## [Information supplied]
□ □ □ □

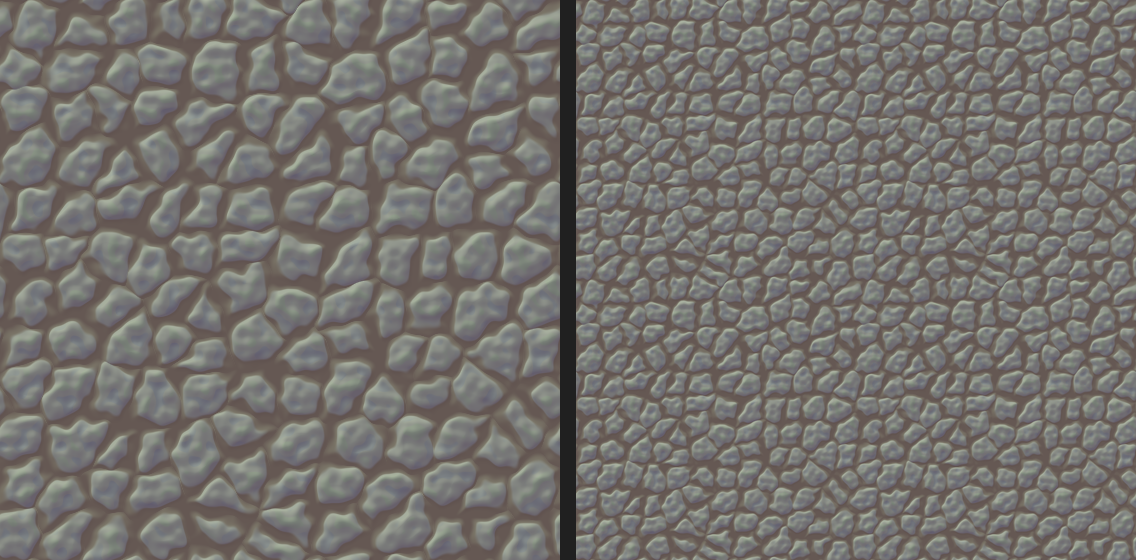
Left: one tile. Right: repeated 2 by 2.
Give the GLSL for this texture, as a three.js fragment shader.

```glsl
varying vec2 vUv;

// Layout: whole repeats per canvas; lengths in cell units
const float CELLS = 12.0;
const float LUMPS = 29.0;
const float SWELLS = 10.0;
const float DIMPLES = 37.0;
const float JITTER = 0.74;
const mat2 SKEW = mat2(1.0, -0.1, -0.1, 1.0);
const float ROUNDING = 17.0;
const float WARP = 0.13;
const float GAP = 0.098;
const float LUMP_SIZE = 0.15;
const float SWELL_SIZE = 0.14;
const float BEVEL = 0.23;
const float EDGE = 0.027;
const float STEP = 0.03;

// Light and colours
const vec2 LIGHT = vec2(-0.42, 0.91);
const float DIMPLE_RELIEF = 0.14;
const vec3 EARTH = vec3(0.395, 0.345, 0.325);
const vec3 EARTH_LIT = vec3(0.485, 0.465, 0.41);
const vec3 EARTH_SHADE = vec3(0.37, 0.315, 0.305);
const vec3 STONE = vec3(0.475, 0.48, 0.475);
const vec3 STONE_LIT = vec3(0.655, 0.685, 0.62);
const vec3 STONE_SHADE = vec3(0.405, 0.375, 0.42);
const vec3 BLUE_TINT = vec3(-0.03, -0.018, 0.012);
const vec3 GREEN_TINT = vec3(-0.008, 0.018, -0.012);

vec2 hash2(vec2 p) {
  vec3 q = fract(p.xyx * vec3(0.1031, 0.1030, 0.0973));
  q += dot(q, q.yzx + 33.33);
  return fract((q.xx + q.yz) * q.zy);
}

float corner(vec2 cell, vec2 offset, float period, float seed) {
  float angle = 6.2832 * hash2(mod(cell, period) + seed).x;
  return dot(vec2(cos(angle), sin(angle)), offset);
}

// Gradient noise that wraps after a whole period
float noise(vec2 uv, float period, float seed) {
  vec2 p = uv * period;
  vec2 i = floor(p);
  vec2 f = p - i;
  vec2 u = f * f * f * (f * (f * 6.0 - 15.0) + 10.0);
  vec2 e = vec2(1.0, 0.0);
  float low = mix(corner(i, f, period, seed),
                  corner(i + e.xy, f - e.xy, period, seed), u.x);
  float high = mix(corner(i + e.yx, f - e.yx, period, seed),
                   corner(i + e.xx, f - e.xx, period, seed), u.x);
  return mix(low, high, u.y);
}

// Skewed vector from a point to the seed of a nearby cell
vec2 toSeed(vec2 cell, vec2 p) {
  vec2 jitter = (hash2(mod(cell, CELLS) + 3.0) - 0.5) * JITTER;
  return SKEW * (cell + 0.5 + jitter - p);
}

// Rounded distance to the border of the nearest cell
float borderDistance(vec2 p) {
  vec2 home = floor(p);
  vec2 nearCell = home;
  vec2 nearest = vec2(9.0);
  for (int y = -1; y <= 1; y++) {
    for (int x = -1; x <= 1; x++) {
      vec2 cell = home + vec2(float(x), float(y));
      vec2 r = toSeed(cell, p);
      if (dot(r, r) < dot(nearest, nearest)) {
        nearest = r;
        nearCell = cell;
      }
    }
  }
  float sum = 0.0;
  for (int y = -2; y <= 2; y++) {
    for (int x = -2; x <= 2; x++) {
      if (x == 0 && y == 0) continue;
      vec2 r = toSeed(nearCell + vec2(float(x), float(y)), p);
      float d = dot(0.5 * (r + nearest), normalize(r - nearest));
      sum += exp(-ROUNDING * d);
    }
  }
  return -log(sum) / ROUNDING;
}

// x: signed depth inside a stone, y: dimple relief
vec2 surface(vec2 p) {
  vec2 uv = p / CELLS;
  vec2 warp = vec2(noise(uv, LUMPS, 11.0), noise(uv, LUMPS, 47.0));
  float depth = borderDistance(p + WARP * warp) - GAP;
  depth += LUMP_SIZE * noise(uv, LUMPS, 83.0);
  depth += SWELL_SIZE * noise(uv, SWELLS, 131.0);
  return vec2(depth, noise(uv, DIMPLES, 171.0));
}

void main() {
  vec2 p = vUv * CELLS;
  vec2 here = surface(p);
  vec2 slopeX = (surface(p + vec2(STEP, 0.0)) - here) / STEP;
  vec2 slopeY = (surface(p + vec2(0.0, STEP)) - here) / STEP;
  float depth = here.x;
  float facing = -dot(vec2(slopeX.x, slopeY.x), LIGHT);
  float dimple = -dot(vec2(slopeX.y, slopeY.y), LIGHT);

  // Stone: bevelled rim, dimpled top
  float rim = 1.0 - clamp(depth / BEVEL, 0.0, 1.0);
  float top = 1.0 - rim * rim;
  float light = clamp(facing * rim + dimple * DIMPLE_RELIEF * top, -1.0, 1.0);
  vec3 stone = mix(STONE, STONE_LIT, max(light, 0.0));
  stone = mix(stone, STONE_SHADE, max(-light, 0.0));
  stone += BLUE_TINT * smoothstep(0.14, 0.26, -here.y) * top;
  stone += GREEN_TINT * smoothstep(0.14, 0.26, here.y) * top;

  // Earth: warm glow beside the lit rims, shadow below the stones
  float closeness = smoothstep(-0.14, 0.0, depth);
  float side = clamp(facing, -1.0, 1.0);
  vec3 earth = mix(EARTH, EARTH_LIT, closeness * smoothstep(-0.7, 0.6, side));
  earth = mix(earth, EARTH_SHADE, closeness * max(-side, 0.0) * 0.7);

  gl_FragColor = vec4(mix(earth, stone, smoothstep(-EDGE, EDGE, depth)), 1.0);
}
```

□ □ □ □

## [Task to complete]
Copy all the lines above that hold the string "corner".

## [Solution]
float corner(vec2 cell, vec2 offset, float period, float seed) {
  float low = mix(corner(i, f, period, seed),
                  corner(i + e.xy, f - e.xy, period, seed), u.x);
  float high = mix(corner(i + e.yx, f - e.yx, period, seed),
                   corner(i + e.xx, f - e.xx, period, seed), u.x);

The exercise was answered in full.